Michael A. Corriero, director and gounder of the New York Center for Juvenile Justice, noted the power of education and the need to instill the hope of opportunity before hope is corrupted and destroyed by adverse peer pressure, the seeming allure of an easier path of substance abuse and the resulting criminal propensities.
Arne Duncan, Secretary of the U.S. Department of Education, noted in a recent Dear Colleague letter: "Simply put, no school can be a great school -- and ultimately prepare all students for success -- if it is not first a safe school." He challenged schools and communities "to proactively redesign discipline policies and practices to more effectively foster supportive and safe school climates." He emphasized how overuse of suspensions, expulsions and zero tolerance "can erode trust between students and school staff." He observed how such disciplinary approaches "disproportionately impact students of color and students with disabilities," causing too many to be deprived of "great teaching, positive peer interactions and adult mentorship offered in class and in school."

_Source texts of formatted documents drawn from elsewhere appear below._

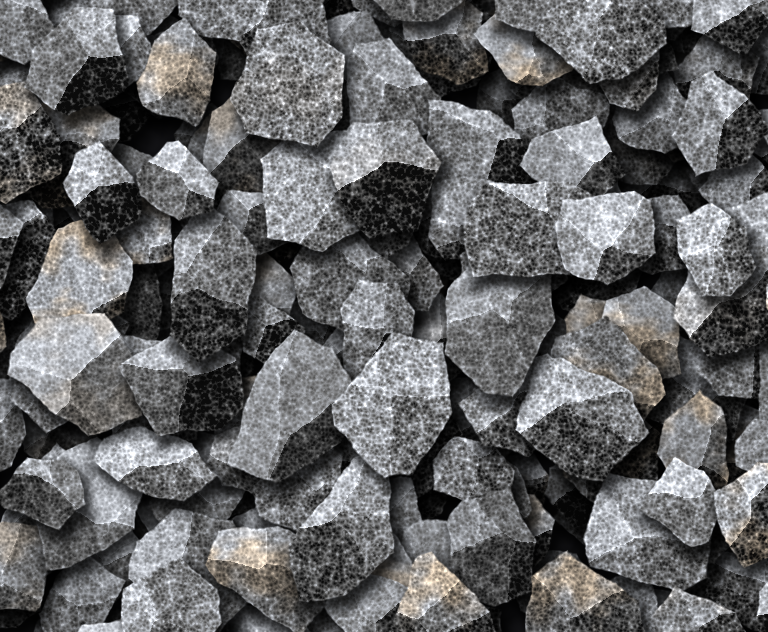
This texture is drawn by a WebGL 2 fragment shader. Its source:

```glsl
#version 300 es
precision highp float;
// A bed of crushed grey stone. Rotated jittered grids of angular polygons are
// painted from the deepest layer up; each stone casts a soft shadow, is cut
// into flat lit facets and carries a cellular mineral grain.
uniform vec2 u_resolution;
out vec4 fragColor;

const float TAU = 6.2831853;
const int LAYERS = 4;
const int SIDES = 7;
const int FACETS = 4;
const vec3 LIGHT = vec3(-0.30, 0.60, 0.74);
const vec2 SHADOW_SHIFT = vec2(0.008, -0.014);

vec3 hash3(vec2 p) {
  vec3 v = fract(p.xyx * vec3(0.1031, 0.1030, 0.0973));
  v += dot(v, v.yxz + 33.33);
  return fract((v.xxy + v.yzz) * v.zyx);
}

mat2 rotation(float a) {
  float c = cos(a), s = sin(a);
  return mat2(c, s, -s, c);
}

// Distance to the nearest scattered point.
float cellular(vec2 p) {
  vec2 cell = floor(p);
  float nearest = 4.0;
  for (int j = -1; j <= 1; j++)
    for (int i = -1; i <= 1; i++) {
      vec2 c = cell + vec2(i, j);
      vec2 d = c + hash3(c + 91.0).xy - p;
      nearest = min(nearest, dot(d, d));
    }
  return sqrt(nearest);
}

// Layered sines for chipped, uneven edges.
vec2 waves(vec2 p, float phase) {
  vec2 sum = vec2(0.0);
  float amp = 0.5;
  for (int i = 0; i < 4; i++) {
    sum += amp * sin(p.yx + phase + vec2(0.0, 1.7));
    p = rotation(1.1) * p * 1.9 + sum;
    amp *= 0.55;
  }
  return sum;
}

// Signed distance to an irregular, stretched convex polygon.
float outline(vec2 q, vec2 id, float radius) {
  vec3 h = hash3(id + 17.0);
  q = rotation(h.x * TAU) * q;
  q.x /= 1.0 + 0.45 * h.y;
  float d = -1.0;
  for (int i = 0; i < SIDES; i++) {
    vec3 k = hash3(id + 5.3 * float(i) + 40.0);
    float a = (float(i) + 0.7 * k.x) * TAU / float(SIDES);
    d = max(d, dot(q, vec2(cos(a), sin(a))) - radius * mix(0.7, 1.05, k.y));
  }
  return d;
}

// Facet lighting in x, distance to the nearest ridge in y.
vec2 facets(vec2 q, vec2 id, float radius) {
  vec3 h = hash3(id + 63.0);
  vec2 tilt = (h.xy - 0.5) * 0.5;
  float lowest = radius * 0.14 - dot(q, tilt), second = 9.0;
  vec2 slope = tilt;
  vec2 apex = (h.yz - 0.5) * radius * 0.7;
  for (int i = 0; i < FACETS; i++) {
    vec3 k = hash3(id + 3.7 * float(i) + 120.0);
    float a = (float(i) + k.x + h.z * 4.0) * TAU / float(FACETS);
    vec2 g = vec2(cos(a), sin(a)) * mix(0.25, 0.95, k.y);
    float z = radius * 0.3 * k.z - dot(q - apex, g);
    second = min(second, max(z, lowest));
    if (z < lowest) { lowest = z; slope = g; }
  }
  float lit = dot(normalize(vec3(slope, 1.0)), LIGHT);
  return vec2(max(lit, 0.0), second - lowest);
}

vec3 stoneColor(vec2 q, vec2 id, float radius, float edge, float grain) {
  vec3 h = hash3(id + 211.0);
  vec2 f = facets(q, id, radius);
  float tone = (0.76 * f.x - 0.01) * mix(0.82, 1.14, h.x);
  float ridge = 1.0 - smoothstep(0.0, 0.004, f.y);
  float rim = 1.0 - smoothstep(0.001, 0.005, -edge);
  vec2 w = waves(q * 38.0, h.y * 30.0);
  float vein = (1.0 - smoothstep(0.0, 0.07, abs(w.x))) * smoothstep(0.1, 0.6, w.y);
  tone += grain * mix(0.7, 1.3, h.z) + 0.06 * w.y;
  tone += (0.13 * ridge + 0.09 * rim + 0.10 * vein) * (0.7 + 2.0 * grain);
  vec3 cool = mix(vec3(1.0), vec3(0.98, 1.0, 1.035), smoothstep(0.3, 0.7, tone));
  float rust = smoothstep(0.6, 0.95, h.y) * smoothstep(-0.4, 0.6, w.x);
  return max(tone, 0.04) * mix(cool, vec3(1.08, 0.99, 0.88), rust);
}

void main() {
  vec2 p = gl_FragCoord.xy / u_resolution.y;
  float pixel = 1.0 / u_resolution.y;
  vec2 chip = waves(p * 75.0, 0.0) * 0.0035;

  // Mineral grain: mottling, fine grit and pale specks.
  float grain = 0.28 * (cellular((p + chip) * 48.0) - 0.45)
              + 0.38 * (cellular((p + chip) * 150.0) - 0.45)
              + 0.16 * (1.0 - smoothstep(0.1, 0.32, cellular((p - chip) * 95.0)));

  vec3 color = vec3(0.07, 0.07, 0.08);
  for (int layer = 0; layer < LAYERS; layer++) {
    float depth = float(layer) / float(LAYERS - 1);
    float size = mix(0.145, 0.165, depth);
    mat2 turn = rotation(0.5 + 1.9 * float(layer));
    vec2 grid = p * turn / size + 37.0 * float(layer + 1);
    for (int j = -1; j <= 1; j++)
      for (int i = -1; i <= 1; i++) {
        vec2 id = floor(grid) + vec2(i, j);
        vec3 h = hash3(id);
        if (h.z > mix(1.3, 0.58, depth)) continue;
        vec2 q = turn * ((grid - id - 0.5 - 0.6 * (h.xy - 0.5)) * size) + chip;
        float radius = size * mix(0.36, 0.6, hash3(id + 7.0).x);
        float shadowEdge = outline(q - SHADOW_SHIFT, id, radius);
        color *= mix(0.22, 1.0, smoothstep(-0.010, 0.022, shadowEdge));
        float edge = outline(q, id, radius);
        if (edge > pixel) continue;
        vec3 stone = stoneColor(q, id, radius, edge, grain) * mix(0.5, 1.06, sqrt(depth));
        color = mix(stone, color, smoothstep(-pixel, pixel, edge));
      }
  }
  fragColor = vec4(clamp(color, 0.0, 1.0), 1.0);
}
```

The question should not be how are your children or my children, but how are the (our) children.
Racial Harmony seeks first to understand not only the scope of the obstacles, but to appreciate and expand a number of currently existing initiatives that are having a positive effect. The untapped and underutilized resources in the community provide a tremendous opportunity if properly motivated, organized and coordinated.
The four pillars that have the potential to provide the foundation for success are:
* The family (parent/student term);
* Schools (student/school partnership);
* Law enforcement (The positive collaboration of schools, students and law enforcement to an underserved child);
* Community (the mesosystem which supplies a mentor or positive authority figure).
On Monday, Racial Harmony will present: "Schools --The Involvement Imperative/Protecting Our Future."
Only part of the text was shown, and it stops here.